Some examples of wrong-headed diagnostic paradigms are:
- All XX CAH individuals are female.
- All XXY individuals are male.
- All AIS individuals are female.
- All 5-ARD individuals are male.
ALL of those statements are untrue. Consequently when an XXY individual is treated they will be offered testosterone “to make a man of them” causing great distress and often dreadful medical consequences.
INTERSEX people want financial assistance from governments to establish peer support networks to help achieve our needs.
What is the difference between a trans, transsexual or transgender person and an intersex person?
INTERSEX is not a part of transgender because intersex is not about gender. Intersex is about anatomical differences in sex.
Below are some of the differences in the experience of trans and intersex individuals in this country.
- Self-identified gender does not match apparent sex at birth.
- Some human rights protection. In NSW this is limited to “recognised transgender” or people thought to be “transgendered” – 36B Anti-Discrimination Act 1977.
- Can change cardinal documents, but usually requires irreversible surgeries usually involving sterilization and applicants must not be married.
- The right to marry someone of the opposite legal gender.

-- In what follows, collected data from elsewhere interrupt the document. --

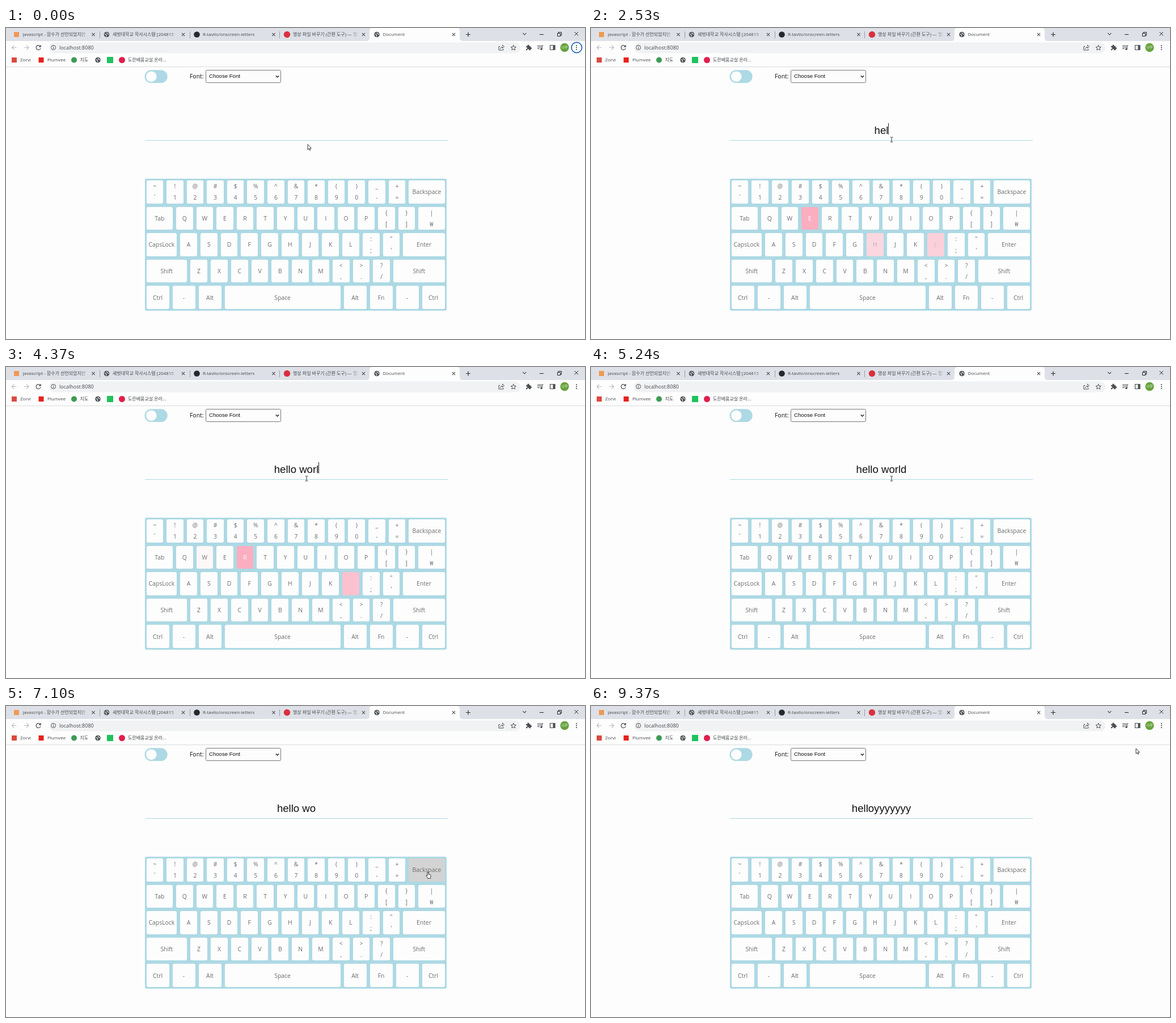
An HTML page for the animation above (9.4 s loop, 1021 by 549 pixels).

```html
<!DOCTYPE html>
<html lang="ko">
<head>
<meta charset="utf-8">
<title>Document</title>
<style>
  html, body { margin: 0; width: 100%; height: 100%; overflow: hidden; background: #fdfdfd; }
  #stage { position: relative; width: 1021px; height: 549px; overflow: hidden; background: #fdfdfd;
    font-family: "Open Sans", "Noto Sans CJK KR", "Noto Sans CJK", sans-serif; }
  #stage > * { position: absolute; }
  svg { left: 0; top: 0; }
  .label { white-space: pre; line-height: 16px; overflow: hidden; color: #45494d; }
  .fade { -webkit-mask-image: linear-gradient(90deg, #000 85%, transparent); mask-image: linear-gradient(90deg, #000 85%, transparent); }
  #field { left: 245px; top: 163px; width: 534px; height: 35px; border-bottom: 1.6px solid #add9e4;
    display: flex; justify-content: center; align-items: center; white-space: pre;
    font: 18.6px/21px "Liberation Sans", Arial, sans-serif; color: #111; }
  #text { position: relative; height: 21px; }
  #caret { position: absolute; left: 100%; top: -2px; width: 1px; height: 20px; background: #222; }
  #board { left: 244.5px; top: 266px; width: 532px; height: 232.5px; border-radius: 3px; background: #add9e4; }
  .row { position: absolute; left: 3px; width: 526.1px; height: 40.5px; display: flex; gap: 6px; }
  .key { flex: 1 1 0; min-width: 0; border-radius: 3px; display: flex; flex-direction: column;
    align-items: center; justify-content: center; font-size: 10.4px; line-height: 20px; white-space: pre; }
</style>
</head>
<body>
<div id="stage">
  <svg id="chrome" width="1021" height="549" fill="none" stroke="#4a4e52" stroke-width="1.2">
    <g stroke="none">
      <path fill="#dde1e7" d="M0 0H1021V23H0Z"/>
      <path fill="#fdfdfd" d="M635 23Q641 23 641 17V5Q641 0 646 0H795Q800 0 800 5V17Q800 23 806 23Z"/>
      <rect x="76" y="25.5" width="831" height="19" rx="9.5" fill="#f0f2f4"/>
      <path fill="#d9dbdf" d="M0 68H1021V69H0Z"/>
      <rect x="14" y="7" width="9" height="9" fill="#ee9a55"/>
      <circle cx="336.5" cy="11.5" r="5.3" fill="#24292e"/>
      <circle cx="495.5" cy="11.5" r="5.7" fill="#d9303e"/>
      <rect x="10" y="52" width="9" height="9" fill="#da4a40"/>
      <rect x="57.5" y="52" width="9" height="9" fill="#e8201c"/>
      <circle cx="120" cy="56.5" r="5" fill="#3d9b55"/>
      <rect x="178" y="51" width="11" height="11" fill="#1ec35c"/>
      <circle cx="204.5" cy="56.5" r="5.5" fill="#df1f4c"/>
      <circle cx="985" cy="34.5" r="7.7" fill="#65a23c"/>
      <rect x="244.5" y="74.3" width="40.2" height="22.8" rx="11.4" fill="#add9e4"/>
      <circle cx="256.3" cy="85.7" r="9.3" fill="#fdfdfd"/>
    </g>
    <path stroke="#9a9ea4" stroke-width="1" d="M165.5 6V18M324.5 6V18M482.5 6V18"/>
    <g id="closers" stroke-width="1.1"></g>
    <path stroke="#333" d="M811 11.5H819M815 7.5V15.5"/>
    <path d="M911.3 9L914.3 12L917.3 9" stroke-width="1.1"/>
    <path stroke="#222" stroke-width="1" d="M941 11.5H948M972.5 9.5H977.5V14.5H972.5ZM974 9.5V7.5H979.5V13H977.5M1002.5 7L1009 13.5M1009 7L1002.5 13.5"/>
    <path stroke="#b9bcc0" d="M18.5 34.5H10.5M14.2 30.7L10.4 34.5L14.2 38.3M32 34.5H40M36.3 30.7L40.1 34.5L36.3 38.3"/>
    <path d="M60.6 32.6A4 4 0 1 0 61 35.6M61.2 30V33.2H58"/>
    <path stroke-width="1" d="M83.5 33.8V37M83.5 31.6V32.8"/><circle cx="83.5" cy="34.5" r="4" stroke-width="1"/>
    <path stroke-width="1" d="M871 32.5H869V39H877V37M871.5 37Q872 33.5 875.5 33.5V36L878.5 32.8L875.5 30V32"/>
    <path stroke-width="1" d="M894.8 30.2L896.1 33.4L899.4 33.6L896.9 35.8L897.7 39L894.8 37.2L891.9 39L892.7 35.8L890.2 33.6L893.5 33.4Z"/>
    <path fill="#4a4e52" stroke="none" d="M917 32H919.5A1.7 1.7 0 1 1 922.5 32H925V34.3A1.6 1.6 0 1 1 925 37.3V39.3H922.3A1.6 1.6 0 1 0 919.3 39.3H917V36.8A1.5 1.5 0 1 0 917 34.2Z"/>
    <path d="M937 31.5H944M937 34H944M937 36.5H941M945.2 37V31H947.5"/><circle cx="944" cy="37.2" r="1.2" fill="#4a4e52"/>
    <path d="M959.5 30.5H968V38.5H959.5Z"/><path fill="#4a4e52" stroke="none" d="M964.5 30H968V39H964.5Z"/>
    <g fill="#44484c" stroke="none"><circle cx="1006" cy="31" r="1.1"/><circle cx="1006" cy="34.5" r="1.1"/><circle cx="1006" cy="38" r="1.1"/></g>
    <circle id="ring" cx="1006.3" cy="34.5" r="9.2" stroke="#1f5fb8" stroke-width="1.7"/>
    <g id="globes"></g>
    <rect x="352.5" y="74.5" width="132" height="22" rx="2" stroke="#767676" stroke-width="1"/>
    <path stroke="#222" stroke-width="1.4" d="M475.8 84.3L478.5 87L481.2 84.3"/>
  </svg>
  <div id="field"><span id="text"><span id="typed"></span><i id="caret"></i></span></div>
  <div id="board"></div>
  <svg width="1021" height="549" stroke-linejoin="round">
    <g id="cursor">
      <path id="arrow" fill="#fff" stroke="#222" stroke-width=".9" d="M0 0V9.2L2.1 7.3L3.5 10.3L4.9 9.6L3.6 6.7H6.3Z"/>
      <path id="beam" fill="none" stroke="#333" stroke-width="1" d="M-2.3 -4.2H-.5L0 -3.7L.5 -4.2H2.3M0 -3.7V3.7M-2.3 4.2H-.5L0 3.7L.5 4.2H2.3"/>
      <path id="hand" fill="#fff" stroke="#222" stroke-width=".9" d="M-1 .8Q0 -.6 1 .8V4.2L4.4 5Q5.4 5.4 5.2 6.8L4.6 9.3V11.3H-.4V9.8L-3 6.8Q-3 5.3 -1.8 5.8L-1 6.7Z"/>
    </g>
  </svg>
</div>
<script>
const LOOP = 9400, FADE = 250, FOCUS = 1300, BLUR = 6790;
const $ = id => document.getElementById(id);
const stage = $('stage');

function label(x, y, size, text, width, color) {
  const el = document.createElement('div');
  el.className = width ? 'label fade' : 'label';
  el.textContent = text;
  el.style.cssText = `left:${x}px;top:${y - 8}px;font-size:${size}px;` +
    (width ? `width:${width}px;` : '') + (color ? `color:${color};` : '');
  stage.append(el);
  return el;
}

// Browser window
label(29.5, 11.3, 8, 'javascript - 함수가 선언되었지만', 117);
label(188, 11.3, 8, '새벗대학교 학사시스템 [204815', 118);
label(347, 11.3, 8, 'R-tavilo/onscreen-letters');
label(506, 11.3, 8, '영상 파일 바꾸기 (간편 도구) — 열기', 117);
label(664.5, 11.3, 7.9, 'Document');
label(94, 34.8, 9, 'localhost:8080');
label(25, 56.3, 8, 'Zorvi');
label(73, 56.3, 8, 'Plumvee');
label(130.5, 56.3, 8, '지도');
label(215, 56.3, 8, '도란배움교실 온라...');
label(979.5, 34.3, 6, '나무', 0, '#fff');
label(324, 85.2, 10.4, 'Font:', 0, '#111');
label(358, 85.4, 9.6, 'Choose Font', 0, '#111').style.fontFamily = '"Liberation Sans", Arial, sans-serif';

$('closers').innerHTML = [154, 312.5, 472, 630.5, 789.5].map(x =>
  `<path d="M${x - 2.6} 8.9l5.2 5.2m0-5.2l-5.2 5.2"/>`).join('');
$('globes').innerHTML = [[177.5, 11.5], [654, 11.5], [162, 56.5]].map(([x, y]) =>
  `<circle cx="${x}" cy="${y}" r="4.8" fill="#4d5256" stroke="none"/>
   <path stroke="#e4e7ea" d="M${x - 3.5} ${y - .8}q2.5 .2 3 2t-.6 2.4M${x + .5} ${y - 3.7}q-.6 2 1.2 2.2t1.6 2"/>`).join('');

// Keyboard: "name:width" is fixed, otherwise keys share the rest of the row
const rows = [
  '~` !1 @2 #3 $4 %5 ^6 &7 *8 (9 )0 _- += Backspace:63.3',
  'Tab:46.5 Q W E R T Y U I O P {[ }] |₩:46.4',
  'CapsLock:53.7 A S D F G H J K L :; "\' Enter:73.4',
  'Shift:71.7 Z X C V B N M <, >. ?/ Shift:90.4',
  'Ctrl:40 -:40 Alt:40 Space Alt:40 Fn:40 -:40 Ctrl:40'
];
const keys = [];
rows.forEach((line, i) => {
  const row = document.createElement('div');
  row.className = 'row';
  row.style.top = 3 + i * 46.6 + 'px';
  $('board').append(row);
  for (const part of line.split(' ')) {
    const [, name, width] = part.match(/^(.+?)(?::([\d.]+))?$/);
    const el = document.createElement('div');
    el.className = 'key';
    if (width) el.style.flex = `0 0 ${width}px`;
    for (const s of name.length === 2 && name !== 'Fn' ? name : [name]) {
      const line = document.createElement('span');
      line.textContent = s;
      el.append(line);
    }
    row.append(el);
    keys.push({ name, el });
  }
});
for (const k of keys) k.box = k.el.getBoundingClientRect();

// Key presses: start, hold time, key
const presses = [
  [2150, 250, 'H'], [2270, 260, 'E'], [2390, 160, 'L'], [2660, 80, 'L'], [2800, 90, 'O'],
  [3680, 80, 'Space'], [3920, 220, 'W'], [4010, 70, 'O'], [4090, 300, 'R'], [4180, 230, 'L'], [4480, 100, 'D'],
  [5250, 100, 'Backspace'], [5600, 560, 'Backspace'],
  ...[6790, 7180, 7380, 7580].map(t => [t, 60, 'Backspace']),
  ...Array.from({ length: 7 }, (_, i) => [8000 + i * 115, 60, 'Y'])
];
// Pointer path: time, x, y
const path = [
  [0, 532, 205.5], [700, 532, 205.5], [1100, 530, 197], [6300, 530, 197], [6700, 744, 293],
  [7700, 744, 293], [7950, 493, 338], [8820, 493, 338], [9280, 961, 75], [LOOP, 961, 75]
];

function pointer(t) {
  if (t <= 0) return path[0].slice(1);
  const i = path.findIndex(p => p[0] > t);
  const [t0, x0, y0] = path[i - 1], [t1, x1, y1] = path[i];
  const u = (t - t0) / (t1 - t0), e = u * u * (3 - 2 * u);
  return [x0 + (x1 - x0) * e, y0 + (y1 - y0) * e];
}
const inside = (b, [x, y]) => x >= b.left && x <= b.right && y >= b.top && y <= b.bottom;
const mix = (a, b, u) => a.map((v, i) => v + (b[i] - v) * u);
const rgb = c => `rgb(${c.map(Math.round)})`;
const WHITE = [253, 253, 253], GRAY = [211, 211, 211], PINK = [251, 174, 192], INK = [108, 108, 108];
const fieldBox = { left: 245, right: 779, top: 163, bottom: 199 };

// A linear transition equals the share of the last FADE ms spent in the state
function pressLevel(name, t) {
  let sum = 0;
  for (const [start, hold, key] of presses)
    if (key === name) sum += Math.max(0, Math.min(t, start + hold) - Math.max(t - FADE, start));
  return Math.min(1, sum / FADE);
}

function render(t) {
  let text = '', last = FOCUS;
  for (const [start, , key] of presses) {
    if (start > t) break;
    last = start;
    text = key === 'Backspace' ? text.slice(0, -1) : text + (key === 'Space' ? ' ' : key.toLowerCase());
  }
  $('typed').textContent = text;
  const caretOn = t >= FOCUS && t < BLUR && Math.floor((t - last) / 500) % 2 === 0;
  $('caret').style.display = caretOn ? 'block' : 'none';
  $('ring').style.display = t < FOCUS ? '' : 'none';

  const trail = Array.from({ length: 16 }, (_, i) => pointer(t - i * FADE / 16));
  for (const { name, el, box } of keys) {
    const hover = trail.filter(p => inside(box, p)).length / trail.length;
    const press = pressLevel(name, t);
    el.style.background = rgb(mix(mix(WHITE, GRAY, hover), PINK, press));
    el.style.color = rgb(mix(INK, WHITE, press));
  }

  const at = trail[0];
  const shape = inside(fieldBox, at) ? 'beam' : keys.some(k => inside(k.box, at)) ? 'hand' : 'arrow';
  for (const id of ['arrow', 'beam', 'hand']) $(id).style.display = id === shape ? '' : 'none';
  $('cursor').setAttribute('transform', `translate(${at})`);
}

function frame() {
  render(performance.now() % LOOP);
  requestAnimationFrame(frame);
}
frame();
</script>
</body>
</html>
```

- A full and functional reproductive system.
- Physical differences limited to brain anatomy.
- Transsexual people have an effective medical protocol that produces a 98% effective outcome with long-term studies and follow-ups.
- Good medication readily available through the PBS (Pharmaceutical Benefits Scheme) that is both effective and adequate.
- The right to choose the time of surgery with extensive peer support.
- The ability to participate fully and in an informed manner in their surgical and hormonal options.
- Transsexual people generally have a strongly defined sense of gender – man or woman.
- Can compete in sport up to and including Olympic level through established protocols.
- Many effective and extensive organizations worldwide, with some NGOs attracting government funding (e.g. NSW Gender Centre).
- Natural variation in biological sex does not match social expectations of normality.
- No recognition in human rights or other law. No inclusion in workplace programs like Pride in Diversity.
- If desired, can change cardinal documents in New South Wales, Victoria and Queensland on evidence of intersex status, due to error on birth certificate.
- Physical differences affect the whole of the body including brain anatomy and especially sex anatomy.
- Apart from extremely rare circumstances, unable to reproduce because of physical differences in reproductive parts.
- No right to marriage as intersex. The right to marry someone of the opposite legal gender.
- A jumble of medical protocols with mixed outcomes that are poorly understood with nearly no long-term follow up.
- Very little research, and nearly no access to well-studied and appropriate medications.
- Insistence on inappropriate and harmful medication when individuals do not conform with diagnosis expectations.
- Administration of harmful drugs to pregnant women in an effort to prevent intersex births with a possible outcome of brain damage to the unborn.
- Only some medication available through PBS – the Pharmaceutical Benefits Scheme.
- Enforced surgery with little information available, without peer support and with scant knowledge in respect of outcomes.
- Often surgery is conducted without consent.
- Protocols for competition in sport are just being established, due to the treatment of Caster Semenya.
- Weak sense of gender – man or woman.
- Very few intersex organizations worldwide, with none receiving any government funding.